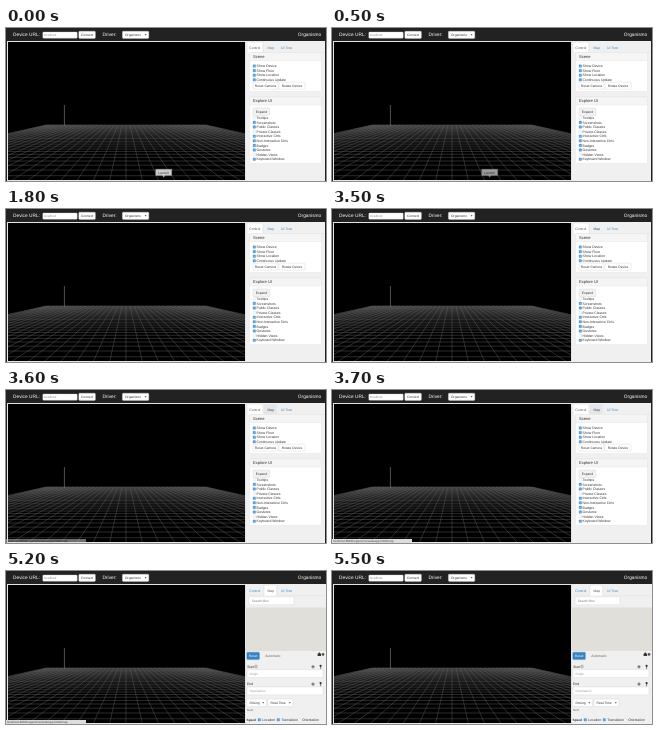
An HTML page that plays this animation: 320x153 px, repeating every 8000 ms.

```html
<!DOCTYPE html>
<html lang="en">
<head>
<meta charset="utf-8">
<style>
  html, body { margin: 0; width: 100%; height: 100%; overflow: hidden; background: #222; }
  svg { display: block; width: 100vw; height: 100vh; }
  text { font-family: "Liberation Sans", Arial, sans-serif; text-rendering: geometricPrecision; }
</style>
</head>
<body>
<svg id="stage" viewBox="0 0 320 153">
  <defs><clipPath id="view"><rect x="2" y="14" width="237" height="138"/></clipPath></defs>
  <rect width="320" height="153" fill="#222"/>
  <g id="navbar"></g>
  <rect x="1" y="13" width="239" height="140" fill="#e4e4e4"/>
  <rect x="2" y="14" width="237" height="138" fill="#000"/>
  <g id="floor" clip-path="url(#view)" fill="none"></g>
  <g id="controlTab"></g>
  <g id="mapTab"></g>
  <g id="dock"></g>
  <g id="status"></g>
</svg>
<script>
const DURATION = 8000;
const BLUE = '#3a83c0';
const el = id => document.getElementById(id);

const text = (x, y, s, size = 3.45, fill = '#333', extra = '') =>
  `<text x="${x}" y="${y}" font-size="${size}" fill="${fill}" ${extra}>${s}</text>`;
const box = (x, y, w, h, fill = '#fff', stroke = '#ccc', r = 0.8) =>
  `<rect x="${x}" y="${y}" width="${w}" height="${h}" rx="${r}" fill="${fill}" stroke="${stroke}" stroke-width=".35"/>`;
const path = (d, stroke, width = 0.5, fill = 'none') =>
  `<path d="${d}" stroke="${stroke}" stroke-width="${width}" fill="${fill}"/>`;
const caret = (x, y) => path(`M${x} ${y}h2l-1 1.2z`, 'none', 0, '#333');
const sidebar = width => `<rect x="240" y="13" width="${width}" height="140" fill="#f0f0f0"/>`;

function button(x, y, w, h, label, fill = '#fff', color = '#333') {
  return box(x, y, w, h, fill, fill === BLUE ? BLUE : '#ccc') +
    text(x + w / 2, y + h / 2 + 1.15, label, 3.3, color, 'text-anchor="middle"');
}

function select(x, y, w, h, label) {
  return box(x, y, w, h) + text(x + 2.6, y + h / 2 + 1.15, label, 3.3) +
    caret(x + w - 4.2, y + h / 2 - 0.5);
}

function checkbox(x, y, label, on = true, gap = 3.6) {
  const mark = on ? path(`M${x + 0.6} ${y}l.7 .7l1-1.5`, '#cfe4f7', 0.35) : '';
  return box(x, y - 1.3, 2.6, 2.6, on ? '#4c97db' : '#fff', on ? '#4c90cf' : '#ccc', 0.5) +
    mark + text(x + gap, y + 1.2, label);
}

function tabs(active) {
  const items = [['Control', 243.3, 241, 16], ['Map', 261.5, 258, 12.8], ['UI Tree', 275, 271.8, 16.5]];
  return path('M240 24.5H319', '#ddd', 0.4) + items.map(([label, x, left, w], i) =>
    (i === active ? path(`M${left} 24.7V15q0-.9 .9-.9h${w - 1.8}q.9 0 .9 .9v9.7`, '#ccc', 0.4, '#fff') : '') +
    text(x, 20.6, label, 3.45, i === active ? '#555' : BLUE, `id="tab${active}${i}"`)).join('');
}

function panel(y, h, title) {
  return box(243.5, y, 72, h, '#fff', '#ddd') +
    box(243.5, y, 72, 8, '#f5f5f5', '#ddd') + text(247, y + 5.4, title, 4.1);
}

function crosshair(x, y) {
  return path(`M${x - 1.7} ${y}h3.4M${x} ${y - 1.7}v3.4`, '#333', 0.7);
}

function pin(x, y) {
  return path(`M${x} ${y - 1}v3.1`, '#333', 0.6) + `<circle cx="${x}" cy="${y - 1}" r="1.1" fill="#333"/>`;
}

function field(y, label, placeholder) {
  return text(240.9, y, label) + crosshair(307, y - 1.2) + pin(314.6, y - 1.2) +
    box(241, y + 1.6, 76, 8) + text(243.5, y + 6.7, placeholder, 3.2, '#999');
}

// A square grid seen in perspective; screen offset from the horizon is focal / depth.
function floorGrid() {
  const cx = 120, horizon = 79, farY = 97, halfWidth = 80, cells = 40, focal = 168, nearScale = 4.2;
  const drop = farY - horizon, spacing = 2 * halfWidth / cells;
  let lines = '';
  for (let i = 0; i <= cells; i++) {
    const x = i * spacing - halfWidth;
    lines += `M${cx + x} ${farY}L${cx + x * nearScale} ${horizon + drop * nearScale}`;
    const scale = focal / (focal - i * spacing);
    if (scale > 0 && scale < nearScale) {
      lines += `M${cx - halfWidth * scale} ${horizon + drop * scale}H${cx + halfWidth * scale}`;
    }
  }
  return path(lines, '#6a6a6a', 0.4) + path('M58.4 77V97.5', '#888', 0.6);
}

el('navbar').innerHTML =
  text(7, 8.2, 'Device URL:', 4.8, '#fff') + box(36.8, 4, 34.4, 6.2) +
  text(37.8, 8.1, 'localhost', 3.2, '#888') + button(72.8, 3.2, 16.6, 7.2, 'Connect') +
  text(96.5, 8.2, 'Driver:', 4.8, '#fff') + select(116.4, 3.2, 26.4, 7.2, 'Organismo') +
  text(315.3, 8.2, 'Organismo', 4.8, '#fff', 'text-anchor="end"');

el('floor').innerHTML = floorGrid();

const sceneOptions = ['Show Device', 'Show Floor', 'Show Location', 'Continuous Update'];
const uiOptions = ['Tooltips', 'Screenshots', 'Public Classes', 'Private Classes', 'Interactive Ctrls',
  'Non-Interactive Ctrls', 'Badges', 'Gestures', 'Hidden Views', 'Keyboard Window'];
const unchecked = ['Tooltips', 'Private Classes', 'Hidden Views'];

el('controlTab').innerHTML = sidebar(79) +
  '<rect id="hover" x="258" y="14.2" width="12.8" height="10.3" rx=".8" fill="#e6e6e6"/>' + tabs(0) +
  panel(24.5, 39, 'Scene') +
  sceneOptions.map((s, i) => checkbox(247, 38 + i * 4.6, s)).join('') +
  button(247, 54.2, 25, 7, 'Reset Camera') + button(273, 54.2, 26, 7, 'Rotate Device') +
  panel(69, 66.5, 'Explore UI') + button(247, 80, 16.8, 7.6, 'Expand', '#f2f2f2') +
  uiOptions.map((s, i) => checkbox(247, 89.8 + i * 4.6, s, !unchecked.includes(s))).join('');

el('mapTab').innerHTML = sidebar(80) +
  tabs(1) + '<rect id="map" x="240" y="36.5" width="80" height="43.5" fill="#e0dfd9"/>' +
  box(243, 25.8, 45, 8) + text(245.8, 31, 'Search Box', 3.3, '#777') +
  button(240.8, 81.2, 12.6, 7.4, 'Reset', BLUE, '#fff') + text(259.2, 86.2, 'Automatic', 3.45, '#666') +
  path('M311.6 85v-2l1.7-1.8l1.7 1.8v2z', 'none', 0, '#333') +
  '<circle cx="317" cy="83.4" r="1.4" fill="#555"/>' +
  field(97, 'Start', 'Origin') + box(249, 94.3, 2, 2.5, 'none', '#333', 0.3) +
  field(114.3, 'End', 'Destination') +
  select(240.8, 128, 19.6, 7.6, 'Driving') + select(262, 128, 25, 7.6, 'Real-Time') +
  text(240.8, 140.3, 'Next', 3, '#666') +
  text(240.5, 150, 'Speed', 3.2, '#333', 'font-weight="bold"') +
  checkbox(252, 148.8, 'Location', true, 4.2) + checkbox(271, 148.8, 'Translation', true, 4.2) +
  checkbox(292, 148.8, 'Orientation', false, 4.2);

el('dock').innerHTML =
  path('M149.7 141.2h16v6.2h-6.8l-1.2 1.9l-1.2-1.9h-6.8z', '#999', 0.4, '#ccc') +
  text(157.7, 145.6, 'Launch', 3.3, '#333', 'text-anchor="middle"');

el('status').innerHTML =
  '<rect x="0" y="149" width="80" height="4" fill="#ddd"/>' +
  text(1, 152, 'localhost:8080/organismo/web/app.html#map', 3, '#444');

function steppedFade(t, start, count) {
  return Math.min(1, Math.max(0, (Math.floor((t - start) / 100) + 1) / count));
}

function render(t) {
  const show = (id, on) => el(id).style.display = on ? '' : 'none';
  const onMap = t >= 4400;
  show('controlTab', !onMap);
  show('mapTab', onMap);
  show('map', t >= 4500);
  show('hover', t >= 3600);
  el('tab01').setAttribute('fill', t >= 3500 ? '#23527c' : BLUE);
  el('dock').style.opacity = 1 - steppedFade(t, 500, 4);
  el('status').style.opacity = steppedFade(t, 3600, 2) - steppedFade(t, 5400, 2);
}

const start = performance.now();
function tick() {
  render((performance.now() - start) % DURATION);
  requestAnimationFrame(tick);
}
tick();
</script>
</body>
</html>
```
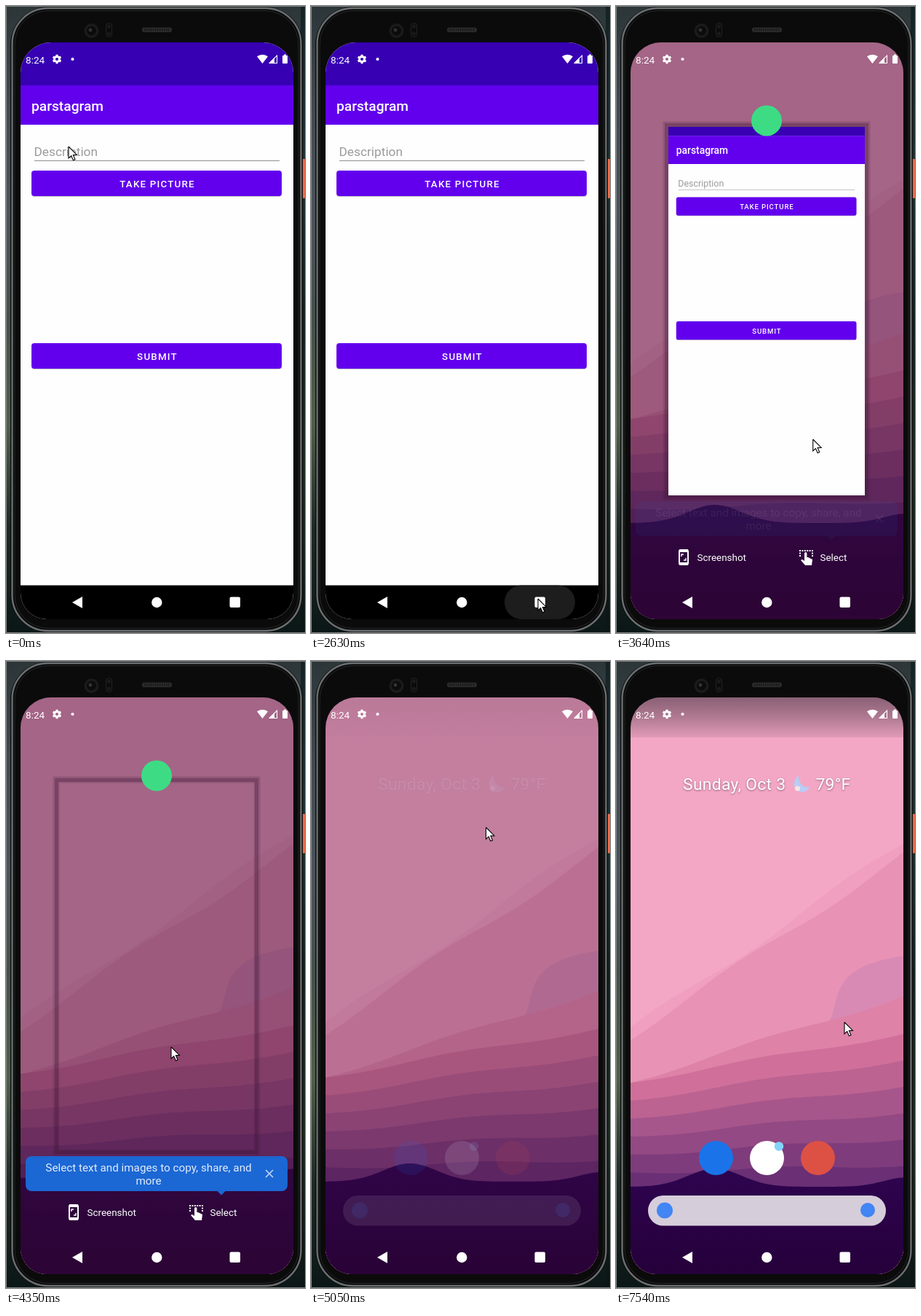
Write an HTML page with a canvas that moves like this. It is 411 px wide and 861 px high and loops after 8000 ms.

```html
<!DOCTYPE html>
<html lang="en">
<head>
<meta charset="utf-8">
<title>Phone recents</title>
<style>
html, body { margin: 0; width: 100%; height: 100%; overflow: hidden; background: #050505; }
canvas { display: block; width: 411px; height: 861px; }
</style>
</head>
<body>
<canvas id="stage" width="411" height="861"></canvas>
<script>
const g = document.getElementById('stage').getContext('2d');
const LOOP = 8000, STEP = 145;
const L = 20, T = 50, R = 395, B = 842, W = R - L, H = B - T;

// Pointer stops: time, x, y.
const path = [
  [0, 86, 193], [1060, 280, 774], [1640, 211, 760], [2360, 311, 814],
  [2610, 312, 814], [3190, 297, 634], [4350, 227, 530], [4640, 241, 130],
  [4785, 242, 112], [5365, 239, 345], [6090, 211, 568], [6380, 255, 481],
  [6960, 290, 843], [7105, 334, 715], [7540, 314, 496]
];

const lerp = (a, b, k) => a + (b - a) * k;
const ramp = (t, a, b) => Math.max(0, Math.min(1, (t - a) / (b - a)));
const bell = d => Math.exp(-d * d);

function pointer(t) {
  const i = path.findIndex(p => p[0] > t);
  if (i < 0) return path[path.length - 1].slice(1);
  const a = path[i - 1], b = path[i], k = ramp(t, a[0], b[0]);
  return [lerp(a[1], b[1], k), lerp(a[2], b[2], k)];
}

function box(x, y, w, h, r, fill) {
  g.fillStyle = fill;
  g.beginPath();
  g.roundRect(x, y, w, h, r);
  g.fill();
}

function ring(x, y, w, h, r, color, width) {
  g.strokeStyle = color;
  g.lineWidth = width;
  g.beginPath();
  g.roundRect(x, y, w, h, r);
  g.stroke();
}

function disc(x, y, r, fill) {
  box(x - r, y - r, 2 * r, 2 * r, r, fill);
}

function trace(points) {
  g.beginPath();
  for (let i = 0; i < points.length; i += 2) g.lineTo(points[i], points[i + 1]);
}

function poly(points, fill) {
  trace(points);
  g.fillStyle = fill;
  g.fill();
}

function line(points, color, width) {
  trace(points);
  g.strokeStyle = color;
  g.lineWidth = width;
  g.stroke();
}

function text(str, x, y, size, color, opt = {}) {
  g.font = `${opt.weight || 400} ${size}px Roboto, sans-serif`;
  g.letterSpacing = (opt.space || 0) + 'px';
  g.textAlign = opt.align || 'left';
  g.fillStyle = color;
  g.fillText(str, x, y);
}

function fade(y0, y1, ...colors) {
  const f = g.createLinearGradient(0, y0, 0, y1);
  colors.forEach((c, i) => f.addColorStop(i / (colors.length - 1), c));
  return f;
}

// Fills everything below the curve y(x).
function land(y, fill) {
  const points = [];
  for (let x = L; x <= R; x += 3) points.push(x, y(x));
  poly([...points, R, B + 20, L, B + 20], fill);
}

function slope(left, right, wave, fill) {
  land(x => lerp(left, right, (x - L) / W) + wave * Math.sin(x / 42 + left), fill);
}

function wallpaper(dim) {
  box(L, T, W, H, 0, '#f4a7c5');
  g.save();
  g.translate(0, -12 * dim);
  slope(506, 250, 5, '#f09fc1');
  slope(516, 266, 5, '#e893b5');
  g.fillStyle = '#d98ab4';
  g.beginPath();
  g.moveTo(290, 500);
  g.bezierCurveTo(312, 470, 285, 420, R, 405);
  g.lineTo(R, 500);
  g.fill();
  slope(578, 460, 3, '#de82a8');
  for (let i = 0; i < 6; i++) {
    const k = i / 5;
    const color = `rgb(${lerp(208, 106, k)},${lerp(112, 47, k)},${lerp(154, 116, k)})`;
    slope(578 + 25 * i, 512 + 36 * i, 2.5, color);
  }
  land(x => 722 - 25 * bell((x - 136) / 52) - 13 * bell((x - 400) / 45), fade(700, 842, '#2e0450', '#2a0245', '#25003a'));
  g.restore();
  box(L, T, W, H, 0, `rgba(54,10,46,${0.42 * dim})`);
}

function button(label, y) {
  box(35, y + 1, 344, 35, 4, 'rgba(0,0,0,.22)');
  box(35, y, 344, 35, 4, '#6200ee');
  text(label, 208, y + 23, 13.36, '#fff', { weight: 500, space: 1.19, align: 'center' });
}

function app() {
  box(L, T, W, H, 0, '#fefefe');
  box(L, T, W, 59.5, 0, '#3700b3');
  box(L, 109, W, 54, 0, '#6200ee');
  text('parstagram', 35, 143.5, 19.2, '#fff', { weight: 500 });
  text('Description', 38.5, 206, 17.3, '#9b9b9b');
  box(39, 212, 337, 1, 0, '#8f8f8f');
  button('TAKE PICTURE', 226);
  button('SUBMIT', 463);
  box(L, 795.5, W, B - 795.5, 0, '#000');
}

function statusBar() {
  text('8:24', 27, 78.5, 13.6, '#fff');
  ring(66.5, 69.5, 7, 7, 3.5, '#fff', 2.8);
  for (let i = 0; i < 6; i++) {
    const a = (i + 0.5) * Math.PI / 3, c = Math.cos(a), s = Math.sin(a);
    line([70 + c * 4.3, 73 + s * 4.3, 70 + c * 6.2, 73 + s * 6.2], '#fff', 3);
  }
  disc(91.5, 73, 2.1, '#fff');
  g.fillStyle = '#fff';
  g.beginPath();
  g.moveTo(352.5, 79);
  g.arc(352.5, 79, 12.3, -Math.PI / 2 - 0.66, -Math.PI / 2 + 0.66);
  g.fill();
  poly([361, 79, 369, 79, 369, 71], '#fff');
  line([362, 78.5, 372.5, 68, 372.5, 78.5, 362, 78.5], '#fff', 1.1);
  box(380, 68, 7, 11, 1, '#fff');
  box(382, 66.5, 3, 2, 0, '#fff');
}

function navBar() {
  poly([91, 819, 105, 811, 105, 827], '#fff');
  disc(207.3, 819, 7.2, '#fff');
  box(307.5, 811.5, 14.5, 14.5, 2, '#fff');
}

function ripple(t) {
  if (t < 2465) return;
  const k = lerp(0.6, 1, ramp(t, 2465, 2610));
  g.globalAlpha = 1 - ramp(t, 2770, 3100);
  box(314.5 - 48.5 * k, 795.5, 97 * k, 46.5, 23, '#1d1d1d');
  g.globalAlpha = 1;
}

// Draws the app clipped to a window, scaled so that (ax, ay) lands on (x, y).
function appWindow(x, y, w, h, scale, ax, ay) {
  g.save();
  g.beginPath();
  g.rect(x, y, w, h);
  g.clip();
  g.translate(x, y);
  g.scale(scale, scale);
  g.translate(-ax, -ay);
  app();
  g.restore();
}

function card(t) {
  g.save();
  g.translate(0, -750 * ramp(t, 4350, 4640));
  ring(69, 163, 276, 512, 0, 'rgba(60,22,55,.18)', 9);
  ring(69.5, 163.5, 275, 511, 0, 'rgba(60,22,55,.3)', 5);
  if (t < 4300) appWindow(72, 166, 270, 506, 0.72, L, 92);
  disc(207, 157.5, 21, '#3ddc84');
  g.restore();
}

function actions() {
  ring(87, 747, 12, 20, 2, '#fff', 2);
  for (const y of [746, 764]) box(87, y, 12, 4, 1, '#fff');
  line([90, 756, 90, 753, 93, 753], '#fff', 1.4);
  line([96, 758, 96, 761, 93, 761], '#fff', 1.4);
  text('Screenshot', 111.5, 762, 13.45, '#fff');

  for (let x = 252; x < 271; x += 3.4) box(x, 747, 2, 2, 0, '#fff');
  for (const x of [252, 269]) for (const y of [750.5, 754]) box(x, y, 2, 2, 0, '#fff');
  box(259, 750, 3.4, 13, 1.7, '#fff');
  poly([259, 757, 264, 757, 270, 760, 269, 768, 260, 768, 254, 761, 256, 760, 259, 762], '#fff');
  text('Select', 280.5, 762, 13.45, '#fff');
}

function bubble(t) {
  g.globalAlpha = ramp(t, 3600, 3920);
  box(27, 680, 360, 48, 8, '#1b67d4');
  poly([290, 727.5, 302, 727.5, 296, 733.5], '#1b67d4');
  const mid = { align: 'center' };
  text('Select text and images to copy, share, and', 196, 701, 15.25, '#e3ecfb', mid);
  text('more', 196, 719, 15.25, '#e3ecfb', mid);
  line([357, 699, 367, 709], '#bcd3f4', 1.7);
  line([367, 699, 357, 709], '#bcd3f4', 1.7);
  g.globalAlpha = 1;
}

function home(alpha) {
  g.globalAlpha = alpha;
  box(L, T, W, 55, 0, fade(T, 105, 'rgba(60,45,60,.58)', 'rgba(60,45,60,.37)', 'rgba(60,45,60,.1)'));
  g.shadowColor = 'rgba(70,40,70,.6)';
  g.shadowBlur = 3;
  g.shadowOffsetY = 1;
  text('Sunday, Oct 3', 92, 177, 22.9, '#fff', { space: 0.3 });
  text('79°F', 274.5, 177, 22.9, '#fff', { space: 0.2 });
  g.shadowColor = 'transparent';
  g.fillStyle = '#b9ccf5';
  g.beginPath();
  g.moveTo(251, 157);
  g.bezierCurveTo(240, 166, 245, 180, 256, 180);
  g.quadraticCurveTo(263, 180, 266, 173);
  g.bezierCurveTo(257, 175, 250, 167, 251, 157);
  g.fill();
  disc(249.5, 175, 3.6, '#f3e6e6');

  ['#1a73e8', '#fff', '#dd5144'].forEach((c, i) => disc(137.5 + 70 * i, 682.5, 23.5, c));
  disc(224, 666.5, 6.2, '#83d3fb');
  box(44, 734, 327, 41.5, 20.7, '#d6cddb');
  disc(67, 754.5, 11, '#4285f4');
  disc(346, 754, 10, '#4285f4');
  g.globalAlpha = 1;
}

function phone() {
  box(0, 0, 411, 861, 0, fade(0, 861, '#2c3638', '#414a51', '#4b535b', '#44504a', '#4d6047', '#1b2a25', '#0b1716'));
  box(405, 0, 6, 861, 0, fade(0, 861, '#142426', '#1b3335', '#10211f', '#1a2b22', '#0b1514'));
  box(407, 210, 4, 54, 1, '#ee6a45');
  ring(0.5, 0.5, 420, 860, 0, '#7b807f', 1);
  box(6, 1, 402, 859, 52, '#0b0b0b');
  ring(8.5, 3, 397, 855, 49, '#6c6f71', 2.4);
  ring(12, 6.5, 390, 848, 46, '#242627', 1);
  disc(117.5, 34, 10, '#1b1b1b');
  disc(117.5, 34, 6.5, '#0c0c0c');
  disc(116, 33, 2.4, '#333');
  ring(137.5, 23.5, 8, 19, 4, '#242424', 1);
  for (const y of [28, 38]) disc(141.5, y, 2.6, '#1a1a1a');
  box(187, 29.5, 41, 6.5, 3, '#2b2b2b');
  for (let x = 190; x < 226; x += 3) box(x, 31, 1.4, 3.5, 0, '#191919');
}

function cursor(x, y) {
  g.save();
  g.translate(x, y);
  const arrow = [0, 0, 0, 16, 3.7, 12.6, 6.4, 18.8, 9, 17.7, 6.4, 11.6, 11.4, 11.4, 0, 0];
  poly(arrow, '#fff');
  line(arrow, '#000', 1.1);
  g.restore();
}

function screen(t) {
  if (t < 3190) {
    app();
    ripple(t);
  } else if (t < 3300) {
    wallpaper(0);
    appWindow(24.5, 61, 365, 761, 0.974, L, 55.5);
  } else if (t < 4700) {
    wallpaper(1);
    card(t);
    actions();
    bubble(t);
  } else {
    wallpaper(1 - ramp(t, 4785, 5500));
    home(ramp(t, 5000, 5640));
  }
  statusBar();
  navBar();
}

function frame(now) {
  // The screen refreshes in even steps.
  const t = Math.floor(now % LOOP / STEP + 0.25) * STEP;
  phone();
  g.save();
  g.beginPath();
  g.roundRect(L, T, W, H, [42, 42, 36, 36]);
  g.clip();
  screen(t);
  g.restore();
  cursor(...pointer(t));
}

let start;
function tick(now) {
  start ??= now;
  frame(now - start);
  requestAnimationFrame(tick);
}
requestAnimationFrame(tick);
</script>
</body>
</html>
```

> WHAT IS EXPECTED: Read through the data above. Report each line that has the word "size".

> RESPONSE TO THE TASK:
const text = (x, y, s, size = 3.45, fill = '#333', extra = '') =>
  `<text x="${x}" y="${y}" font-size="${size}" fill="${fill}" ${extra}>${s}</text>`;
function text(str, x, y, size, color, opt = {}) {
  g.font = `${opt.weight || 400} ${size}px Roboto, sans-serif`;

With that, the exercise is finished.